### Exercise instructions
Your answer should consist only of the lines below from the one with "256 600 155" through the one with "370 458 341", copied exactly.

### Working data
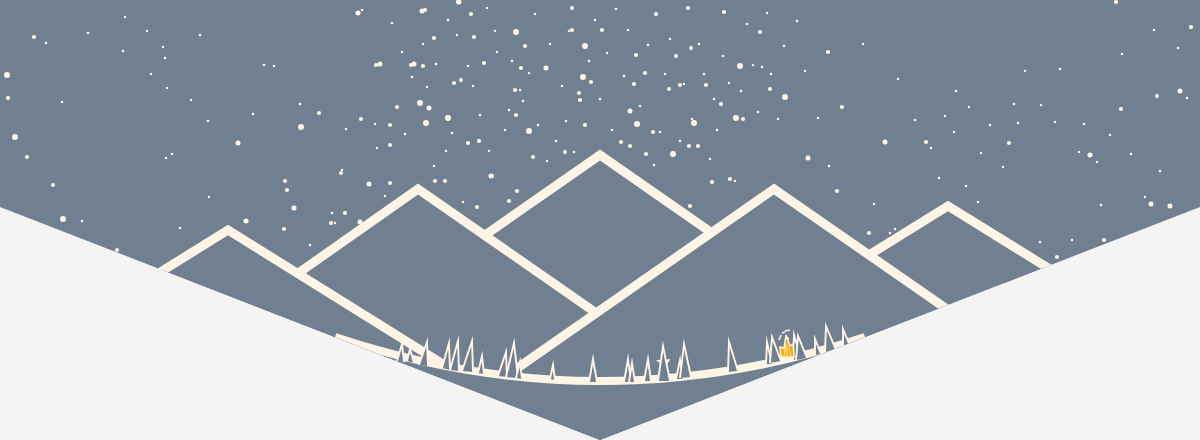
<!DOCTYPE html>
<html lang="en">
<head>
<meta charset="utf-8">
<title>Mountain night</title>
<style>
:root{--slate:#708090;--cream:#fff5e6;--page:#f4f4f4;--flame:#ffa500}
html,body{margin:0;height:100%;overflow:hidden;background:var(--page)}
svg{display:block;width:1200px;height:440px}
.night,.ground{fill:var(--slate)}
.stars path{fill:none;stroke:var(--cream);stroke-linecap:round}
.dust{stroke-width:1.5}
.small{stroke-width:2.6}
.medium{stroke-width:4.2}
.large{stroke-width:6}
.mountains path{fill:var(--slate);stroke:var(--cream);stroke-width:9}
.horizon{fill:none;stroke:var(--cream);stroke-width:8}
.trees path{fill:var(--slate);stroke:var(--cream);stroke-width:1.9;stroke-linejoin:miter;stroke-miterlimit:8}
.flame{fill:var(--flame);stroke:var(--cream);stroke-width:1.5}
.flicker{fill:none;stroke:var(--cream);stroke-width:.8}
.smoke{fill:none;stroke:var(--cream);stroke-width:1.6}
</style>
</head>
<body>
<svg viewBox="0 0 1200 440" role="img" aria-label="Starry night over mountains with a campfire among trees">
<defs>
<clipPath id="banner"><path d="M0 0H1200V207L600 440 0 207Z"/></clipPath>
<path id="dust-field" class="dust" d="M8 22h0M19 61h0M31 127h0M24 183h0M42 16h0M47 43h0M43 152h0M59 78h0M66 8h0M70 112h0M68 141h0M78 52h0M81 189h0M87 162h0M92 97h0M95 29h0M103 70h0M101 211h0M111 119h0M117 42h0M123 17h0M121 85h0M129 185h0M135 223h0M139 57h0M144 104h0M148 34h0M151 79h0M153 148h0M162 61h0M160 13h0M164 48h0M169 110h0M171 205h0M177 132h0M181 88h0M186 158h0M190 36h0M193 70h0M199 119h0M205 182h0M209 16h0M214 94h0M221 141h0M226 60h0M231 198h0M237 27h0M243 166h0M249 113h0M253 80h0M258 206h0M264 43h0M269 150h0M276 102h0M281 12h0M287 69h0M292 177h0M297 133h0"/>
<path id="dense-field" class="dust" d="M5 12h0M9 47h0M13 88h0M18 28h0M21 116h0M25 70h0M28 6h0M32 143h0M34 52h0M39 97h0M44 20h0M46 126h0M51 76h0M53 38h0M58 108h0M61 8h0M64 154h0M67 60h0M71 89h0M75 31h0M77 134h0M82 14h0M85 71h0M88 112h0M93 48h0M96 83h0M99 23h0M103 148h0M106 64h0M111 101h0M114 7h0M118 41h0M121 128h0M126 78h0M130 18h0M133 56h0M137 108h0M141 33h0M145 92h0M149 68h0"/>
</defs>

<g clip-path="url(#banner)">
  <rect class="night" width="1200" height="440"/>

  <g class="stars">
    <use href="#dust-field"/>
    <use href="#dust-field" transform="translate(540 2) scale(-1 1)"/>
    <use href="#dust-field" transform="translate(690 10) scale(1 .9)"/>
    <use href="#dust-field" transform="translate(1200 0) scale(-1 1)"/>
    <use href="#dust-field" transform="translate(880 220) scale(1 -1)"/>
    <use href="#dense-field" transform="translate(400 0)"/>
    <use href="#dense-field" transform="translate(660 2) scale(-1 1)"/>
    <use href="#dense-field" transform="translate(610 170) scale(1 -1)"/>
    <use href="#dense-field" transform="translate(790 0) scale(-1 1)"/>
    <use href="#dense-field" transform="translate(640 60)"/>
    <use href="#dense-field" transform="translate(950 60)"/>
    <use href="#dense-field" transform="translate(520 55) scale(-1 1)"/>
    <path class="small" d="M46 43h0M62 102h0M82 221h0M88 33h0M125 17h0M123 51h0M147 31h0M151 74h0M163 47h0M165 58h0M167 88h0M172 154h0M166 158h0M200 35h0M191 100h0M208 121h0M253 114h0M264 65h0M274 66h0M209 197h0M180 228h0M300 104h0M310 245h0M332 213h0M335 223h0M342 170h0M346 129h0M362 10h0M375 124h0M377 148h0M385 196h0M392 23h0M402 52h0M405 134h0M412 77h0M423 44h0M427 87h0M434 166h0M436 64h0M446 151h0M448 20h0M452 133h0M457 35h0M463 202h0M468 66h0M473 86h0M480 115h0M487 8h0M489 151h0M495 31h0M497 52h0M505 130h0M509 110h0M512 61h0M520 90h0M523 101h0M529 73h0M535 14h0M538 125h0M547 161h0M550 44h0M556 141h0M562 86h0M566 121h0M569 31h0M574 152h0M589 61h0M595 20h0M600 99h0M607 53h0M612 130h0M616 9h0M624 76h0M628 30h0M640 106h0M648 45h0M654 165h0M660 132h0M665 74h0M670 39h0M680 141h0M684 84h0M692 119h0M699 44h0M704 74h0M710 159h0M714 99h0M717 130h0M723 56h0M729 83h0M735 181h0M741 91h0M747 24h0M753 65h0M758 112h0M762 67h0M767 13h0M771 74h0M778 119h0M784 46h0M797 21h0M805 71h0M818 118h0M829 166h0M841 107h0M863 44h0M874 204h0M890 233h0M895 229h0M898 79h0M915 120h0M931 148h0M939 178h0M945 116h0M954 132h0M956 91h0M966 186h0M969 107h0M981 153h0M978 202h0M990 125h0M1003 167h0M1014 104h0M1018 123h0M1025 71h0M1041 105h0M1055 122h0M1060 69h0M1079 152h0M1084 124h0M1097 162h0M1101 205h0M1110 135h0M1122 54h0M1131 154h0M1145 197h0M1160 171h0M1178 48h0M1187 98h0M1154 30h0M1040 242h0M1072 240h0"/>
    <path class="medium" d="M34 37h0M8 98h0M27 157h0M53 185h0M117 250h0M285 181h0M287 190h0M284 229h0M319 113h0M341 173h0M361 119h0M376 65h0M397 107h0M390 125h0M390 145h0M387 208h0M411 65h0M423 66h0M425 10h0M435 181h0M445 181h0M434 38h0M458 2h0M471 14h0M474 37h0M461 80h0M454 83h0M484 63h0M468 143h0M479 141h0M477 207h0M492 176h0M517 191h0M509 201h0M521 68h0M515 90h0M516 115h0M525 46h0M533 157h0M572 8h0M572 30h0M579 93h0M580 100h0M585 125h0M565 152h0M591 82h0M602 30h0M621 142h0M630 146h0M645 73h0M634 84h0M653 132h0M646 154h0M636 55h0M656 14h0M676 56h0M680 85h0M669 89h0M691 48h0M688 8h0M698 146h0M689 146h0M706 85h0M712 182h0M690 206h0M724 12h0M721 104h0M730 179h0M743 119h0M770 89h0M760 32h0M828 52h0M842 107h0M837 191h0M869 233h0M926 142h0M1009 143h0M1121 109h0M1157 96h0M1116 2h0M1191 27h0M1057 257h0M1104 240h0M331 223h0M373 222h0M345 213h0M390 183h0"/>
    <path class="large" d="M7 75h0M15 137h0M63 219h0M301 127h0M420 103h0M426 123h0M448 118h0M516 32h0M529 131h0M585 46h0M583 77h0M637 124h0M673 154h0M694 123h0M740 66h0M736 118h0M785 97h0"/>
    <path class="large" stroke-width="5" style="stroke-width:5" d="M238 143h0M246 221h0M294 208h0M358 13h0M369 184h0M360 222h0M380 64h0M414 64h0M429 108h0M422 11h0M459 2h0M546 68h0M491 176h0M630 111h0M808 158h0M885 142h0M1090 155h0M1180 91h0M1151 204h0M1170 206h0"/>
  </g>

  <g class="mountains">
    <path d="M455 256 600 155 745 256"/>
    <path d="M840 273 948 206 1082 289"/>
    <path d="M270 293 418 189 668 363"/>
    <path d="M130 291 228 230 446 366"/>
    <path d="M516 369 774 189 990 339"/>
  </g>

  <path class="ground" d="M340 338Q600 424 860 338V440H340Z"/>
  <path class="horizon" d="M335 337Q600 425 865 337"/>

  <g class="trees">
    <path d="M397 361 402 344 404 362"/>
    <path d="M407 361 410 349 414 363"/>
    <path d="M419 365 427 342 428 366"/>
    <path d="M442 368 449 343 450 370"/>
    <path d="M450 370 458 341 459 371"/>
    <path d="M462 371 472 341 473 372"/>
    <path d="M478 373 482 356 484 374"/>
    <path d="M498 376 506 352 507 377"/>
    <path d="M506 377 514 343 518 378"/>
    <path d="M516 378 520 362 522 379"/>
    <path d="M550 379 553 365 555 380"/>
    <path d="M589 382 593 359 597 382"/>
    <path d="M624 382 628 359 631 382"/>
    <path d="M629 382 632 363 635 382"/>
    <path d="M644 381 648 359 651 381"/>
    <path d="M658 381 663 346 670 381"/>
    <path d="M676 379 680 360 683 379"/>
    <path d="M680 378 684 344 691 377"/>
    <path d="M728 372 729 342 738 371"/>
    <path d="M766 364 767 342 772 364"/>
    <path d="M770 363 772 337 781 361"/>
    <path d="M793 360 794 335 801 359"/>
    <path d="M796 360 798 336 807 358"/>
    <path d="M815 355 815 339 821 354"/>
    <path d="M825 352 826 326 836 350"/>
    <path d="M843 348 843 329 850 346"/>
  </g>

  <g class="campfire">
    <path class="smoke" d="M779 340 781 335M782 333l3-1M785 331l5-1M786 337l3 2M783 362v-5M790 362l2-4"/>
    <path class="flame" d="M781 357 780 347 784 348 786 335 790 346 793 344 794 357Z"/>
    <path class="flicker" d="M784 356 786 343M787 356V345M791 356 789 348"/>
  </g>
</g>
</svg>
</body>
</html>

...

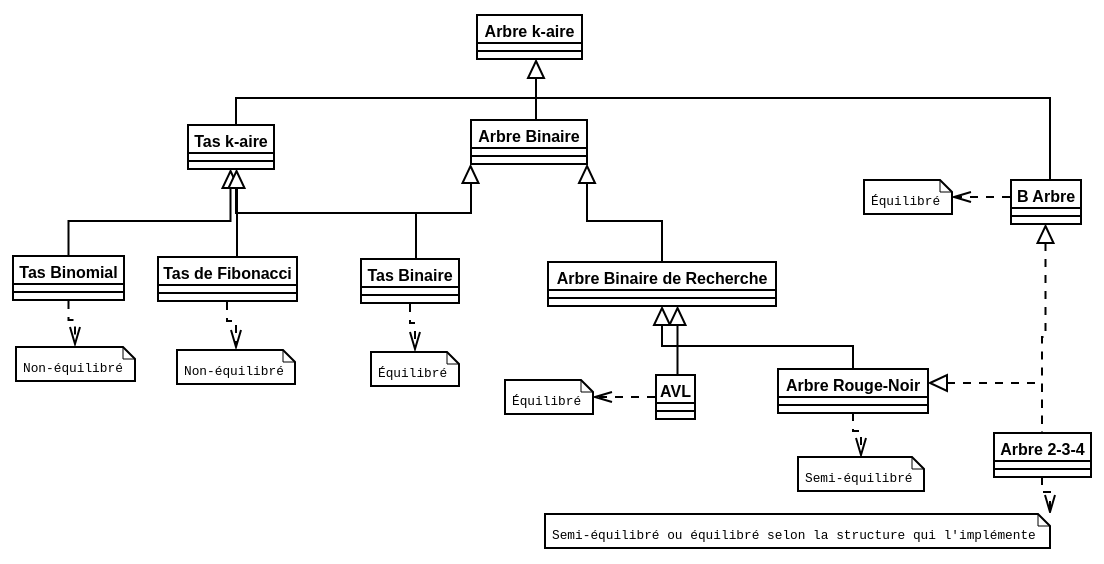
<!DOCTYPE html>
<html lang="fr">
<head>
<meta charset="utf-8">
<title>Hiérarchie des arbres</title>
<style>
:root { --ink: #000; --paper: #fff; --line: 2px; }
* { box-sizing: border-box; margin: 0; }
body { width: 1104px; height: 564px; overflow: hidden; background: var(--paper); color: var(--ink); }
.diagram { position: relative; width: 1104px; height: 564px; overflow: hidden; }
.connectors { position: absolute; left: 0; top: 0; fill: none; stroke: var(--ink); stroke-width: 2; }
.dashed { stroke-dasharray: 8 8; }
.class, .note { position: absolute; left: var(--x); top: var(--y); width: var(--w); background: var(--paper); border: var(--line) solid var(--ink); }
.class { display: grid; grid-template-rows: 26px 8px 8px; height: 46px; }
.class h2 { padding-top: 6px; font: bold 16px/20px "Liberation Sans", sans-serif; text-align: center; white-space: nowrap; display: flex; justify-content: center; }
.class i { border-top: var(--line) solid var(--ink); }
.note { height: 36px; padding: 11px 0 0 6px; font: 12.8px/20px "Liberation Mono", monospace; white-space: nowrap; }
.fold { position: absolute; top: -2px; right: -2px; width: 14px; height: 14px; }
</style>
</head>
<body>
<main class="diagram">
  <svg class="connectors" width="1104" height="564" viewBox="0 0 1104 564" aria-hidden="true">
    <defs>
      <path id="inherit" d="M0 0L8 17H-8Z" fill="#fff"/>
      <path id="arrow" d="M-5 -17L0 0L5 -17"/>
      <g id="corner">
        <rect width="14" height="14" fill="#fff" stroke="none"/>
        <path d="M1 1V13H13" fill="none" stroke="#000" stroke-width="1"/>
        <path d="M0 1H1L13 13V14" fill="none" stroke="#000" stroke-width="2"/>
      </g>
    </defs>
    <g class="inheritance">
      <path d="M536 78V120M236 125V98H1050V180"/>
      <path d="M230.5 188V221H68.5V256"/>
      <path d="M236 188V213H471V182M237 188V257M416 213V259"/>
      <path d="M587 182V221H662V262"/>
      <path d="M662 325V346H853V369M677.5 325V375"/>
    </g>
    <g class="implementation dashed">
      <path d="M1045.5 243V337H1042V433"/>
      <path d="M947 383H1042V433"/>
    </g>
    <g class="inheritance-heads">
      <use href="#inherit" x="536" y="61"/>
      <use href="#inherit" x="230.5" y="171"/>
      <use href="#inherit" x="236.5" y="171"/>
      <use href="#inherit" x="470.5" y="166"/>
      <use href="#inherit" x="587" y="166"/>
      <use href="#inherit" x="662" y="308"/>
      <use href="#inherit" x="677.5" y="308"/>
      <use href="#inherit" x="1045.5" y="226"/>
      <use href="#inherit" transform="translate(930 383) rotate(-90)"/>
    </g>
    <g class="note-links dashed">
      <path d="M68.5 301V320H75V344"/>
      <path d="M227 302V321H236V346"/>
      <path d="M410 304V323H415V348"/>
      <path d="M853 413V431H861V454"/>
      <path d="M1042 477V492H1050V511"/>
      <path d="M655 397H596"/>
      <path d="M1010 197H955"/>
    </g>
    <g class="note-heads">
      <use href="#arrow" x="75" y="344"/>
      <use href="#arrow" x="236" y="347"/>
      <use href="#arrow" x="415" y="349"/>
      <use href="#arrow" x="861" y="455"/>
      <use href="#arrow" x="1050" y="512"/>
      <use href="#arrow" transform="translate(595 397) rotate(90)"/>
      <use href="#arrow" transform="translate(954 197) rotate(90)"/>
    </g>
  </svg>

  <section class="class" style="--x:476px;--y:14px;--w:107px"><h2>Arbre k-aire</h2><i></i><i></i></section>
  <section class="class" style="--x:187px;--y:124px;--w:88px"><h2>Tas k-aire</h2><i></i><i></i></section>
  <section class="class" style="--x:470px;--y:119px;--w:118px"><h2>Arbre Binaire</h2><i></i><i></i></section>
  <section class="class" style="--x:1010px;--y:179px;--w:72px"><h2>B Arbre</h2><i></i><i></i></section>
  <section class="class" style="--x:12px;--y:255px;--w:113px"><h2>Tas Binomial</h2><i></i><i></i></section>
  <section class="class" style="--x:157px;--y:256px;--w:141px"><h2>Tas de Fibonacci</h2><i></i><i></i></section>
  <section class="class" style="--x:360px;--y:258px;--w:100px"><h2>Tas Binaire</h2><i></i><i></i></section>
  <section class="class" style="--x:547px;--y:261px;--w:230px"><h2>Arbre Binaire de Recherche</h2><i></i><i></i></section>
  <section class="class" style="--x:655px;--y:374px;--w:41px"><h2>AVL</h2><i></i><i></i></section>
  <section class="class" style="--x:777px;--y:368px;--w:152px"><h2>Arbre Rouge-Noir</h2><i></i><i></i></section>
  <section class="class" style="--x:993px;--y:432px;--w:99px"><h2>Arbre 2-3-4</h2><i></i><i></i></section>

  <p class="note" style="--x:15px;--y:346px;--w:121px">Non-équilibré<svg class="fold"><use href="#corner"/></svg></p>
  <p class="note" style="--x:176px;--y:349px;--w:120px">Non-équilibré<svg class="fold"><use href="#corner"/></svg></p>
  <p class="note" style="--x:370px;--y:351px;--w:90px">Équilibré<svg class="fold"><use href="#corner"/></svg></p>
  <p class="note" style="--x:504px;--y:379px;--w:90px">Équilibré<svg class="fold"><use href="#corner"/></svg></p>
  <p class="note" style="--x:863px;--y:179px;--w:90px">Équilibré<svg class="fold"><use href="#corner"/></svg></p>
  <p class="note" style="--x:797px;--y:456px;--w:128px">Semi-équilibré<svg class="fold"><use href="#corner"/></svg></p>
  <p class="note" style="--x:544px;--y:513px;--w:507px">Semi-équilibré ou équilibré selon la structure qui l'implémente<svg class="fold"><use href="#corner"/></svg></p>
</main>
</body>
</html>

* * *

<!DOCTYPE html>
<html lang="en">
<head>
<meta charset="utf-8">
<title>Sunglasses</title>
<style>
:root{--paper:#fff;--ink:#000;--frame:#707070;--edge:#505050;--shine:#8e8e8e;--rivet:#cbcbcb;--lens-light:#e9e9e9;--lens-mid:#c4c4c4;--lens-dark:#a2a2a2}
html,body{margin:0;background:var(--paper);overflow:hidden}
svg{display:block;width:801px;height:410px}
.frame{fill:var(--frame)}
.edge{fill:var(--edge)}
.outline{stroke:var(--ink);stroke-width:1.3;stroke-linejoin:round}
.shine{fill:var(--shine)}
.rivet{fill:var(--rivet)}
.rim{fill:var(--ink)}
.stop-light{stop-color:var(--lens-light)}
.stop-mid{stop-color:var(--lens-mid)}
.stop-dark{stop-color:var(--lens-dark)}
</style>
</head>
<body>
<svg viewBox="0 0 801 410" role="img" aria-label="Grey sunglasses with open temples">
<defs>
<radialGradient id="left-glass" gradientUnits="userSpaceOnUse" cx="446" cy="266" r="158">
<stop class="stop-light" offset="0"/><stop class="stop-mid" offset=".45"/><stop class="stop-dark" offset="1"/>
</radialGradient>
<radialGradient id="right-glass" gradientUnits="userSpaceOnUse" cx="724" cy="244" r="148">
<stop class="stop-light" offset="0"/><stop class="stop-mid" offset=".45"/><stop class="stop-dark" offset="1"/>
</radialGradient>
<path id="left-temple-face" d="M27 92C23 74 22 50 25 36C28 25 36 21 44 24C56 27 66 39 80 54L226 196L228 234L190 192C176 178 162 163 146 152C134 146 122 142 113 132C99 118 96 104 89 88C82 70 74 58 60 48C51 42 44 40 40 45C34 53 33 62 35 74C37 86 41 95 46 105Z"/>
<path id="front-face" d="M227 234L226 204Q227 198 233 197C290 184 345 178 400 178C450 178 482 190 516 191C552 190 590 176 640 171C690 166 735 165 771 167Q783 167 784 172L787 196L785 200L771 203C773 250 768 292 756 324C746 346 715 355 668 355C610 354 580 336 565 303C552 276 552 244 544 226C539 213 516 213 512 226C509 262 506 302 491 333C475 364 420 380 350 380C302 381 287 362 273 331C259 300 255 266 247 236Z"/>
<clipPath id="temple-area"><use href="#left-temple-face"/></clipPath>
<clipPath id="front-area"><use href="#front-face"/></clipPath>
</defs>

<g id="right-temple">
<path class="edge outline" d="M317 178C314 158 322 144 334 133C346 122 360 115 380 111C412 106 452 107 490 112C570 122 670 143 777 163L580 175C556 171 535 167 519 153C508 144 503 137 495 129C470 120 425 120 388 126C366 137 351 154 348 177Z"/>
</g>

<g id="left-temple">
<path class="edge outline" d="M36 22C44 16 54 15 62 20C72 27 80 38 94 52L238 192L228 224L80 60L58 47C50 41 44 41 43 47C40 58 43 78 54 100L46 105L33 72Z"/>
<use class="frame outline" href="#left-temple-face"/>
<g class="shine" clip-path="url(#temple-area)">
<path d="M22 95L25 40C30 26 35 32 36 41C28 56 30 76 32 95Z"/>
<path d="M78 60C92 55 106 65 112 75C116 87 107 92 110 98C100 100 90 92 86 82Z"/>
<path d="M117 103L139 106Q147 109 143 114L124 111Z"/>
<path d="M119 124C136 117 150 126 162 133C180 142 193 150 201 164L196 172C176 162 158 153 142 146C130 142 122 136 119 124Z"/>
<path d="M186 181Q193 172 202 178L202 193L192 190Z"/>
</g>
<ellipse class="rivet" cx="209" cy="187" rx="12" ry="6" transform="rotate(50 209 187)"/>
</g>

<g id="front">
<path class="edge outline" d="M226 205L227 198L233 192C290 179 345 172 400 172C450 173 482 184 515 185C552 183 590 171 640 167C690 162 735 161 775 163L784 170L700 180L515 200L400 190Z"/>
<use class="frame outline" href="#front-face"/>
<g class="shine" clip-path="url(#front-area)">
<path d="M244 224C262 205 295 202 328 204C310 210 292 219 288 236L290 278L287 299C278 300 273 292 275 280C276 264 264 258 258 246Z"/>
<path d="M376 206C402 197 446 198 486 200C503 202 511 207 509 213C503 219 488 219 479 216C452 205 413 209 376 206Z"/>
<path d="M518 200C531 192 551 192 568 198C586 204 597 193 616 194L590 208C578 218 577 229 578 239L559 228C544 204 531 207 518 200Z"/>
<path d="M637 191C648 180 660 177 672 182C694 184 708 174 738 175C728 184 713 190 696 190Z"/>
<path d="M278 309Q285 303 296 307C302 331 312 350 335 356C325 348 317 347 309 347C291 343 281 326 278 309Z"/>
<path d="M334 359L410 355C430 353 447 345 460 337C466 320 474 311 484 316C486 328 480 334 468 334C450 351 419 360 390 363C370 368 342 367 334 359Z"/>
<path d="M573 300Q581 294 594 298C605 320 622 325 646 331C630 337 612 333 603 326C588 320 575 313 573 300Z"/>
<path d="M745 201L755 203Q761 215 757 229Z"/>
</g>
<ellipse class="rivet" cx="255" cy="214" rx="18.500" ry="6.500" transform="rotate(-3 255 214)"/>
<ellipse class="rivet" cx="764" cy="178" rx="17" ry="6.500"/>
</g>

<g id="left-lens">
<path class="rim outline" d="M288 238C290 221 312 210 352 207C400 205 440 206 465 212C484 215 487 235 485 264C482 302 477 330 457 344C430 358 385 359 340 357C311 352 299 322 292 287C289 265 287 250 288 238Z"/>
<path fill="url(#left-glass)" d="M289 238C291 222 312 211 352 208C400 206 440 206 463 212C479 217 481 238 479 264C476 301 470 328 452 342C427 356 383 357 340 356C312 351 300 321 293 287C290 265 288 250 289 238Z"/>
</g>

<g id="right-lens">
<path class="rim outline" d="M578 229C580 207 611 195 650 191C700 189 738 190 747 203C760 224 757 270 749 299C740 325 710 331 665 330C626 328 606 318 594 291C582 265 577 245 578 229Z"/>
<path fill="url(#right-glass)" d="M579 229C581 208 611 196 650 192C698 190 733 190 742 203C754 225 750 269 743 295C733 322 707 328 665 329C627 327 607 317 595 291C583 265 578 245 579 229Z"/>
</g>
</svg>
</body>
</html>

### Solution for this exercise
    <path d="M455 256 600 155 745 256"/>
    <path d="M840 273 948 206 1082 289"/>
    <path d="M270 293 418 189 668 363"/>
    <path d="M130 291 228 230 446 366"/>
    <path d="M516 369 774 189 990 339"/>
  </g>

  <path class="ground" d="M340 338Q600 424 860 338V440H340Z"/>
  <path class="horizon" d="M335 337Q600 425 865 337"/>

  <g class="trees">
    <path d="M397 361 402 344 404 362"/>
    <path d="M407 361 410 349 414 363"/>
    <path d="M419 365 427 342 428 366"/>
    <path d="M442 368 449 343 450 370"/>
    <path d="M450 370 458 341 459 371"/>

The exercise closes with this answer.